When Germany declared war on France on August 3, 1914, two brothers from Asheville, Kiffin and Paul Rockwell, immediately volunteered for the French military. They joined the French Foreign Legion and for two years served as infantrymen. In March 1916, Kiffin and six other Legionnaires formed an American squadron called the Lafayette Escadrille. A month later, the group was ready for combat, having added James R. McConnell of Carthage, North Carolina.
On May 18, Kiffin Rockwell became the first American aviator to shoot down an enemy aircraft, and for his deed he received the Medaille Militaire and Croix de Guerre. After more successes, the Lafayette Escadrille received tremendous press coverage, becoming a shining example of American involvement in the war. Most of the members were rich and educated, and many wrote chronicles of their escapades for major newspapers. Enjoying the squadron's fame, the self-proclaimed "demon in the sky," Kiffin Rockwell, went into his 142nd dogfight with confidence. Seeing a German observation plane, he swooped down to meet his enemy, but was struck in the chest by an exploding bullet and died. Rockwell's death was widely lamented; he was the second American airman to die in combat.

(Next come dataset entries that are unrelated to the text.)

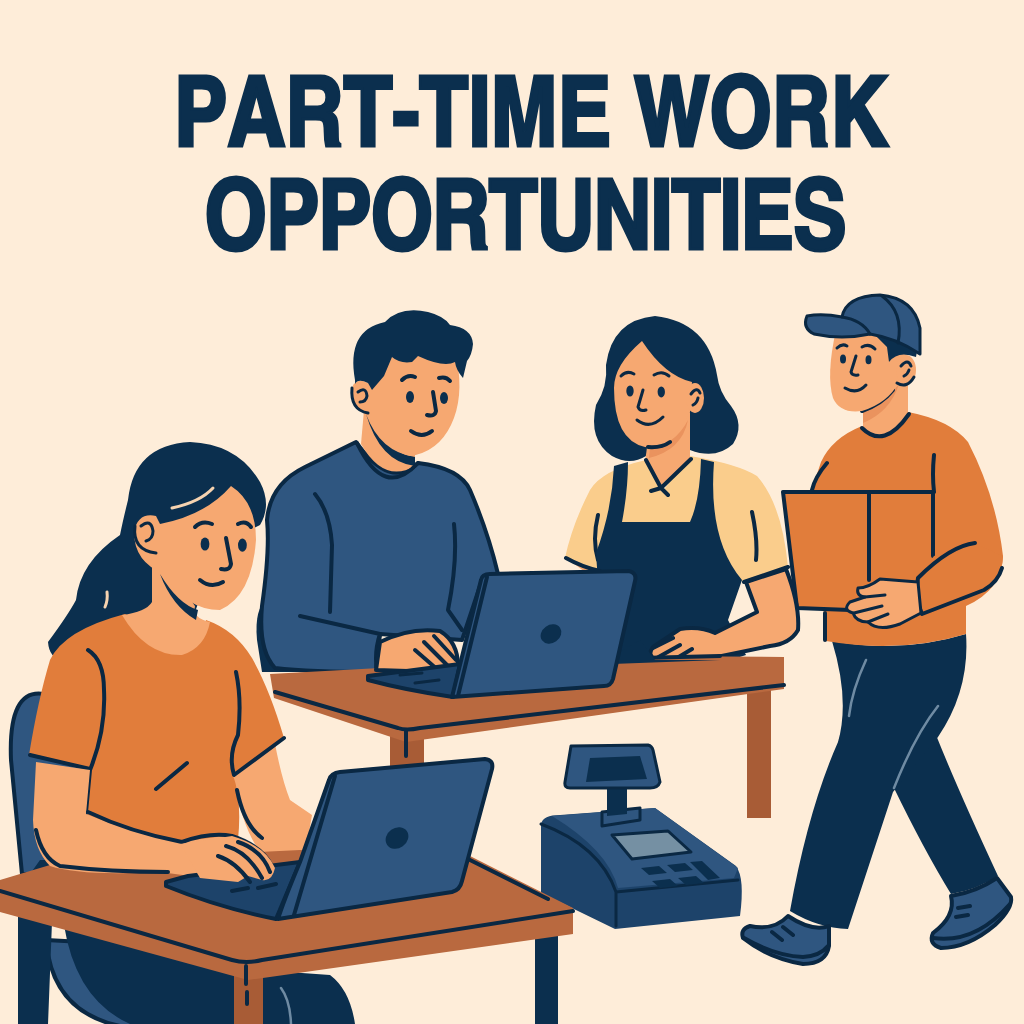
<!DOCTYPE html>
<html lang="en">
<head>
<meta charset="utf-8">
<title>Part-Time Work Opportunities</title>
<style>
:root{--cream:#feedd9;--navy:#0b2f4e;--ink:#0a2843;--blue:#2f5680;--blue-deep:#1d436a;--orange:#e17d3b;--skin:#f6a871;--skin-shade:#ea935e;--yellow:#facd8c;--wood:#b9693f;--wood-edge:#a85c36;--steel:#7590a3}
*{box-sizing:border-box;margin:0;padding:0}
html,body{width:1024px;height:1024px;overflow:hidden;background:var(--cream)}
.poster{position:relative;width:1024px;height:1024px;overflow:hidden;background:var(--cream)}
.headline{position:absolute;left:19px;top:46px;width:1024px;color:var(--navy);font:700 98px/0 "TeX Gyre Heros Cn","Liberation Sans",sans-serif;font-kerning:none;-webkit-text-stroke:3px var(--navy)}
.headline-line{display:flex;justify-content:center;align-items:baseline;height:103px;white-space:nowrap}
.headline-line::before{content:"";width:0;height:100px}
.headline-line.second{margin-left:-12px;letter-spacing:-1.2px}
.illustration{position:absolute;inset:0;display:block}
.navy{fill:var(--navy)}.blue{fill:var(--blue)}.deep{fill:var(--blue-deep)}.orange{fill:var(--orange)}.skin{fill:var(--skin)}.shade{fill:var(--skin-shade)}.yellow{fill:var(--yellow)}.wood{fill:var(--wood)}.edge{fill:var(--wood-edge)}.steel{fill:var(--steel)}
.line{fill:none;stroke:var(--ink);stroke-width:4;stroke-linecap:round;stroke-linejoin:round}
.outlined{stroke:var(--ink);stroke-width:4;stroke-linejoin:round}
.thin{stroke-width:3}
.crease{fill:none;stroke:#6f8ba3;stroke-width:2.5;stroke-linecap:round}
.shine{fill:none;stroke:#f6d3b0;stroke-width:3;stroke-linecap:round}
</style>
</head>
<body>
<main class="poster">
<h1 class="headline"><span class="headline-line">PART-TIME WORK</span> <span class="headline-line second">OPPORTUNITIES</span></h1>
<svg class="illustration" width="1024" height="1024" viewBox="0 0 1024 1024" role="img" aria-label="Two people at laptops, a shop assistant in an apron, a courier with a box and a cash register">
<defs>
<g id="eyes"><ellipse class="navy" cx="0" cy="0" rx="4" ry="6"/><ellipse class="navy" cx="34" cy="1" rx="4" ry="6"/></g>
</defs>

<g id="courier">
<path class="navy" d="M893 786L936 735Q958 790 998 876Q976 890 951 894Q924 850 893 786Z"/>
<path class="navy" d="M832 641Q900 654 966 634Q970 690 938 737L893 792L848 929Q818 928 790 911Q808 810 838 742Q850 700 832 641Z"/>
<path class="crease" d="M938 706Q915 735 894 788M866 660Q852 690 849 716"/>
<path class="blue outlined" d="M788 916Q812 932 829 926V946Q826 964 803 964Q768 958 743 938Q740 929 750 926Q774 931 788 916Z"/>
<path class="blue outlined" d="M951 896Q976 892 997 878L1011 897Q1013 908 995 925Q968 948 941 948Q928 944 933 933Q956 916 951 896Z"/>
<path class="line" d="M744 938Q775 956 803 957Q820 956 828 946M933 938Q975 944 1010 904M772 932l10 8M783 927l10 8M958 908l12 -2M956 917l12 -2"/>
<path class="orange" d="M862 426Q832 438 821 462L811 492V606L825 612L826 641Q900 654 966 634V606Q1002 590 1003 556Q996 496 968 442Q950 420 908 412Q888 446 862 426Z"/>
<path class="skin" d="M863 404V428Q882 447 908 416V376Z"/>
<path class="shade" d="M863 410Q886 402 899 384Q890 412 863 423Z"/>
<path class="line" d="M862 428Q884 450 909 414M862 411Q882 404 893 390"/>
<path class="skin" d="M836 330Q826 375 833 398Q840 414 862 411Q888 403 899 382L910 342L884 322Z"/>
<path class="navy" d="M872 332L887 347L889 362Q898 350 916 357L920 334Z"/>
<ellipse class="skin" cx="906" cy="370" rx="10" ry="15"/>
<path class="line thin" d="M901 366q7 -8 10 0M904 376q4 -2 5 -6M897 383q10 6 17 -6"/>
<path class="blue outlined thin" d="M842 317Q846 296 880 295Q914 298 920 328V354Q896 338 870 334Q842 340 814 334Q802 328 807 316Q822 313 842 317Z"/>
<path class="line thin" d="M842 317Q862 320 870 334M882 296Q904 312 898 343"/>
<use href="#eyes" transform="translate(843 359) scale(.75)"/>
<path class="line thin" d="M856 356L851 372q1 4 7 3M845 388Q857 395 866 385M837 348q5 -5 10 -2M862 347q7 -4 13 2"/>
<path class="orange" d="M783 492H933L936 582L862 611L797 608Z"/>
<path class="line" d="M783 492H933V556M869 492V580M783 492L797 608L850 610M934 455Q932 475 934 492M827 463Q815 477 812 490M825 613V640"/>
<path class="orange" d="M934 556L975 543L1003 556Q1002 580 984 590L922 614Q913 596 918 578Z"/>
<path class="line" d="M975 543Q950 546 918 578Q914 598 922 614L984 590Q998 582 1002 568"/>
<path class="skin outlined thin" d="M918 582L880 579Q868 588 858 588Q856 596 865 597L850 602Q842 610 853 613Q856 622 868 622Q878 632 900 624L921 613Z"/>
<path class="line thin" d="M865 597L885 595M854 613L882 606M868 622L888 614"/>
</g>

<g id="shop-assistant">
<path class="navy" d="M655 316Q612 320 606 365Q608 386 596 405Q588 440 612 456Q630 466 646 456L690 450Q716 460 733 444Q745 425 731 406Q719 392 717 375Q708 322 655 316Z"/>
<path class="skin" d="M572 562L602 572L610 582L590 576Z"/>
<path class="yellow" d="M646 460Q602 470 590 490Q572 525 565 558L600 572H706L745 582L788 567Q782 504 757 476Q738 464 690 456L662 492Z"/>
<path class="skin" d="M648 440L645 462L661 488L690 458V412Z"/>
<path class="shade" d="M650 448Q675 445 688 420Q682 450 649 458Z"/>
<path class="skin" d="M642 341Q614 365 614 388Q614 440 645 447Q672 450 690 412L692 382Q665 376 642 341Z"/>
<ellipse class="skin" cx="695" cy="398" rx="9" ry="15"/>
<path class="line thin" d="M691 394q6 -8 9 -1M693 405q4 -2 5 -7"/>
<use href="#eyes" transform="translate(630 391) scale(.92)"/>
<path class="line thin" d="M643 390L638 407q2 5 8 3M637 420Q650 430 663 417M621 376q6 -6 13 -2M654 375q8 -5 15 1"/>
<path class="line" d="M646 460L661 488L691 459M661 488L651 491M661 488l7 7M648 447Q662 448 670 442M598 515Q592 540 598 560M752 512Q758 540 756 560"/>
<path class="navy" d="M628 462L614 466Q612 510 596 553L602 640L640 662H720Q738 658 746 655L728 620L742 580Q708 540 714 462L701 459Q700 500 690 522H622Q628 490 628 462Z"/>
<path class="skin outlined" d="M746 582L786 569Q800 605 798 630Q790 644 770 646L712 658Q688 664 655 659Q647 655 653 647L680 629Q700 626 715 633L757 612Z"/>
<path class="line" d="M566 558Q582 567 600 571M744 582L788 567M655 659L680 645M672 661L692 649M653 648L673 638"/>
</g>

<g id="student">
<path class="navy" d="M268 598Q254 608 257 640L262 672H300Z"/>
<path class="blue outlined" d="M356 442Q390 490 418 463Q460 468 470 490Q488 532 498 574L482 580L462 640L380 634L376 672Q310 672 275 668Q258 650 262 606Q270 550 267 520Q270 484 305 467Z"/>
<path class="skin" d="M364 410L361 444Q384 484 415 466V452Z"/>
<path class="navy" d="M366 414Q380 452 415 457V466Q380 462 366 414Z"/>
<path class="line" d="M357 443Q384 500 418 463M315 494Q330 512 332 545L330 612M300 616L380 634M454 524Q458 560 448 610L462 630M380 634Q374 652 377 671"/>
<path class="skin" d="M386 350L457 360Q464 398 451 425Q438 452 410 456Q380 448 368 414Q352 410 351 392Q354 376 368 383Z"/>
<path class="navy" d="M355 380Q346 330 385 322Q400 306 428 312Q444 316 450 325Q472 328 473 344Q472 355 467 361L463 378Q456 370 455 362Q444 368 418 356L412 362Q400 364 392 357L384 376L372 390L368 383Q358 378 355 384Z"/>
<path class="line thin" d="M358 392q8 -6 9 4M360 402q6 0 7 -6M352 388Q350 410 368 413"/>
<use href="#eyes" transform="translate(410 397)"/>
<path class="line" d="M433 392L436 411q-1 6 -9 4M411 431Q422 439 432 431M402 380q6 -6 13 -3M439 378q7 -2 11 3"/>
</g>

<g id="back-table">
<path class="edge" d="M747 690H771V818H747ZM390 735H424V780H390Z"/>
<path class="wood" d="M270 674L380 668L640 656L784 657V689L406 742L274 698Z"/>
<path class="line" d="M275 692L398 728Q406 731 420 728L784 685M406 730V756M640 658L720 656"/>
<path class="navy" d="M612 656L640 640L655 660H720L612 664Z"/>
<path class="skin outlined" d="M380 642Q410 627 440 631Q458 642 458 666L440 672L376 670Z"/>
<path class="line" d="M415 650L438 670M424 642L448 666M434 636L456 660"/>
<path class="deep outlined" d="M368 676L460 664L453 697Q405 690 368 680Z"/>
<path class="line thin" d="M400 675l22 -2M415 683l24 -3"/>
<path class="blue outlined" d="M481 580Q482 574 490 574L629 571Q637 573 635 581L613 679Q611 686 604 686L452 697Z"/>
<path class="line" d="M487 577L458 696"/>
<ellipse class="navy" cx="551" cy="634" rx="11" ry="9" transform="rotate(-35 551 634)"/>
</g>

<g id="cash-register">
<path class="deep" d="M541 824Q543 815 560 815L655 808L736 866Q745 878 740 916L615 929L541 893Z"/>
<path class="blue" d="M552 816L655 808L738 868L734 878L618 888Q608 850 552 816Z"/>
<path class="line thin" d="M541 824Q600 846 616 892L738 880M616 892V926"/>
<path class="blue outlined thin" d="M602 812L640 808V820L602 826Z"/>
<path class="navy" d="M607 782H627V814L607 816Z"/>
<path class="blue outlined thin" d="M571 746L648 745Q652 746 653 750L660 782Q658 788 650 788H570Q564 788 565 782Z"/>
<path class="navy" d="M590 758L640 756L647 779L586 782Z"/>
<path class="steel outlined thin" d="M612 835L668 831L691 852L632 859Z"/>
<path class="navy" d="M641 868l18 -2 8 7 -18 2ZM652 881l18 -2 8 7 -18 2ZM667 865l18 -2 8 7 -18 2ZM678 878l18 -2 8 7 -18 2ZM690 862l12 -1 18 17 -12 2Z"/>
</g>

<g id="office-worker">
<path class="blue outlined" d="M44 694Q8 688 11 760L22 874H120V700Z"/>
<path class="blue outlined" d="M46 940Q52 1012 120 1026H230V950Z"/>
<path class="navy" d="M64 925L240 970V1024H130Q76 1000 64 925ZM260 970L330 975Q350 990 355 1024H260ZM40 860H120L100 874H30Z"/>
<path class="crease" d="M281 988Q290 1000 291 1024"/>
<path class="navy" d="M190 442Q134 445 128 500Q123 520 120 535Q80 562 76 600Q68 615 48 642Q50 668 80 654Q118 640 140 612L195 612L210 570L250 530L260 525Q272 505 260 482Q238 444 190 442Z"/>
<path class="shine" d="M107 592Q108 600 105 607"/>
<path class="skin" d="M233 775L275 744Q282 780 290 800L312 815L304 862H268Q243 836 233 775Z"/>
<path class="orange" d="M125 614Q64 630 50 660Q38 700 29 755L90 770L86 840H238Q242 800 233 775L284 738Q270 690 252 658Q235 630 206 620Q196 660 125 614Z"/>
<path class="skin" d="M152 548V602Q146 612 122 615Q146 656 182 655Q205 648 210 622Q192 618 195 606Z"/>
<path class="navy" d="M160 574Q178 604 198 610L196 620Q172 606 160 574Z"/>
<path class="skin" d="M160 524Q206 515 231 486Q256 502 256 540Q252 596 220 610Q186 610 164 574Q134 562 134 532Q138 512 156 516Z"/>
<path class="shine" d="M172 508Q200 502 213 488"/>
<path class="line thin" d="M141 526q10 -8 12 5M146 541q7 -2 7 -10M135 526Q132 550 156 553"/>
<use href="#eyes" transform="translate(205 544) scale(1.1)"/>
<path class="line" d="M226 538L231 564q-1 7 -10 5M200 580Q211 589 223 582M195 527q7 -7 17 -3M238 524q8 -4 13 3"/>
<path class="line" d="M88 650Q104 660 104 690Q106 730 90 770L86 812M30 755L90 769M236 672Q242 700 238 735Q228 755 234 775L284 738M187 763L156 789M237 790Q244 825 262 838"/>
</g>

<g id="front-table">
<path class="navy" d="M18 912L52 922L48 1024H18ZM535 930H558V1024H535Z"/>
<path class="edge" d="M234 968H263V1024H234Z"/>
<path class="wood" d="M0 880L60 862L300 850L470 856L573 908V934L248 980L0 912Z"/>
<path class="line" d="M0 891L232 960Q246 964 262 960L573 911M246 966V984M247 992V1004M466 858L548 899"/>
<path class="skin" d="M36 762L90 770L86 814Q130 832 178 842L232 835Q262 846 274 866L262 884Q220 886 190 876L160 872Q80 876 50 866Q34 850 33 820Z"/>
<path class="line" d="M88 812Q130 832 182 842Q210 832 232 836Q262 846 272 866M36 830Q42 858 60 866Q110 872 168 872"/>
<path class="deep outlined" d="M166 882L188 876L300 862L276 919Q220 908 166 886Z"/>
<path class="skin" d="M180 844L232 836Q266 846 275 868Q272 882 262 880L248 876L238 882L200 878Z"/>
<path class="line" d="M226 846Q248 852 262 878M238 842Q262 850 270 872M218 856Q236 862 250 882M232 891l16 -3M258 888l18 -4"/>
<path class="blue outlined" d="M329 780Q331 773 340 772L485 759Q494 760 492 769L462 881Q460 890 452 892L278 919Q284 900 300 862Z"/>
<path class="line" d="M335 776L294 915"/>
<ellipse class="navy" cx="397" cy="838" rx="12" ry="10" transform="rotate(-35 397 838)"/>
</g>
</svg>
</main>
</body>
</html>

An aerial battle between fighter planes.
Jim McConnell heard about Rockwell's death while in the hospital, recovering from a back injury. Having received numerous injuries in combat, McConnell was encouraged to not return to battle by his Escadrille comrades. Ignoring their pleas, McConnell resumed his sorties, only to go missing during a battle nine days later. His body was found on March 22, 1917, inside a wrecked Nieuport plane.
The Lafayette Escadrille was one of the most well known squadrons of the Great War. Forty-eight American pilots flew for the Escadrille at some point during its existence.